Exercise objective. Search the records for the string "left" and copy every line in which it appears.

Recorded data.
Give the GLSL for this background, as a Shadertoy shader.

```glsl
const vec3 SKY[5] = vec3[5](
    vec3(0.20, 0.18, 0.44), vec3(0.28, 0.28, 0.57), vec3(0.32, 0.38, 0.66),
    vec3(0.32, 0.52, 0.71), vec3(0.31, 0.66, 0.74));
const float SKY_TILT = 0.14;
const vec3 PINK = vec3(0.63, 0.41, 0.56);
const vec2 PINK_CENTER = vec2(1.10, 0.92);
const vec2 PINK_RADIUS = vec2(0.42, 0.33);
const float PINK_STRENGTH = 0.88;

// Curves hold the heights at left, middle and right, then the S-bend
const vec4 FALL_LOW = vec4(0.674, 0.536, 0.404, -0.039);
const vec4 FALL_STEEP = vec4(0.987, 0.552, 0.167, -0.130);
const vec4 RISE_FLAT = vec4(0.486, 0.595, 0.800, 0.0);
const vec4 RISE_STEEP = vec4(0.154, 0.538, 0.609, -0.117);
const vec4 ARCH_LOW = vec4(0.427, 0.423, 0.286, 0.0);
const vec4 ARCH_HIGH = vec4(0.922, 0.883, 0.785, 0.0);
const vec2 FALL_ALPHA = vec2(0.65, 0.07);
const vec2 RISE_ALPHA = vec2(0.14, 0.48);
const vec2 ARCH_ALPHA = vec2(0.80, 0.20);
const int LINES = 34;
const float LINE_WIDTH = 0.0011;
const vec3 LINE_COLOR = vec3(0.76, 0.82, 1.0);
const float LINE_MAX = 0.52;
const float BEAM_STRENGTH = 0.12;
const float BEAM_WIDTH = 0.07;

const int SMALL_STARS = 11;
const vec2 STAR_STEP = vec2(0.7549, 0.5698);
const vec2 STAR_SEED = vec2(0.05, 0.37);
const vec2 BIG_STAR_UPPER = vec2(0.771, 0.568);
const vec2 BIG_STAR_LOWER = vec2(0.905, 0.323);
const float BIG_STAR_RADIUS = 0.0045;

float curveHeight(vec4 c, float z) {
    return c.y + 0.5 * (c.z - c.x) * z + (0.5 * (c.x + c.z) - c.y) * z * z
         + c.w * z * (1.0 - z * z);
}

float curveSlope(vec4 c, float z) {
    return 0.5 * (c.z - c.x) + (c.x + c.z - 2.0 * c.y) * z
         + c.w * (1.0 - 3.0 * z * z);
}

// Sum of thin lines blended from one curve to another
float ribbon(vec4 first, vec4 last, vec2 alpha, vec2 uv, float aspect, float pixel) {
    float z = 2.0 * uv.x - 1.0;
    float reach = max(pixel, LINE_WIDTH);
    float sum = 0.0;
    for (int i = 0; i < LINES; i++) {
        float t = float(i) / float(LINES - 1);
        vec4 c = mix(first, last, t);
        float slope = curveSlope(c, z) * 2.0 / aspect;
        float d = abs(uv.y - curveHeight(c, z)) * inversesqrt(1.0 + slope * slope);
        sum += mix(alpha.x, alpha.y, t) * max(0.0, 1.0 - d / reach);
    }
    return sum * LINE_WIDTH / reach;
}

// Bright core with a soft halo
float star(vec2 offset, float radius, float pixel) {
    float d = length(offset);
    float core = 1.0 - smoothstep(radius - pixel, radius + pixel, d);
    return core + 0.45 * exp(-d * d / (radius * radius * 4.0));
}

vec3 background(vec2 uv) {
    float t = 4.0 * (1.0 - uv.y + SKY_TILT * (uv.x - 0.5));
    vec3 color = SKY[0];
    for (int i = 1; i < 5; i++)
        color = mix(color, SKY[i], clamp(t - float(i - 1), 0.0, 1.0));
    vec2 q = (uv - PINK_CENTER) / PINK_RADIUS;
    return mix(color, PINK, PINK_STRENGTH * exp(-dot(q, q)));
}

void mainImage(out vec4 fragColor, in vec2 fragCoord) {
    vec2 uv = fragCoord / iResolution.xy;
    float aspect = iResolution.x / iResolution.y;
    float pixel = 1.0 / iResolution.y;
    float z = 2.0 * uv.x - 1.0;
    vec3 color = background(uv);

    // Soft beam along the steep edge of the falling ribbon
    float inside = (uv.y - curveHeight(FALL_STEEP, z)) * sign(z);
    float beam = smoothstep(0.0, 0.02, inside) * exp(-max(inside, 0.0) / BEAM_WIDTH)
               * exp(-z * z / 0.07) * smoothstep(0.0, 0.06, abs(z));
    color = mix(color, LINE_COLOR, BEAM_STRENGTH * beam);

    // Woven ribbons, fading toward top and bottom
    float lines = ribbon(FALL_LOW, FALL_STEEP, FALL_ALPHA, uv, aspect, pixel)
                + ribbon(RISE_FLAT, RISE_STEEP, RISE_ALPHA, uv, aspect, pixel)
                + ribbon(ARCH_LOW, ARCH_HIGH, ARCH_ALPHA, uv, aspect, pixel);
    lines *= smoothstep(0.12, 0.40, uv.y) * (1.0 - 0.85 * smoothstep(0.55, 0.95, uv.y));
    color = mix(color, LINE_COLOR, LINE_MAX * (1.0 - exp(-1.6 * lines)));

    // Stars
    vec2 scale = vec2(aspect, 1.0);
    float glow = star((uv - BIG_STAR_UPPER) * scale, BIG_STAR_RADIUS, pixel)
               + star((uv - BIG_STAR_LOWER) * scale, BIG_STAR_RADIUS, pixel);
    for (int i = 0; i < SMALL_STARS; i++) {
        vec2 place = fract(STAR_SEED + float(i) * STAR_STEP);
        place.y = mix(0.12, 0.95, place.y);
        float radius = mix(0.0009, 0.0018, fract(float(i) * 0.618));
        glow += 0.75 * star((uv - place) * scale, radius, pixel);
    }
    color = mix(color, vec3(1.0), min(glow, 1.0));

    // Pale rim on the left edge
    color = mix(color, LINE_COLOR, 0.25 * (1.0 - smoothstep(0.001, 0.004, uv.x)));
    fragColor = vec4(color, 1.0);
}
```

Task answer.
// Curves hold the heights at left, middle and right, then the S-bend
    // Pale rim on the left edge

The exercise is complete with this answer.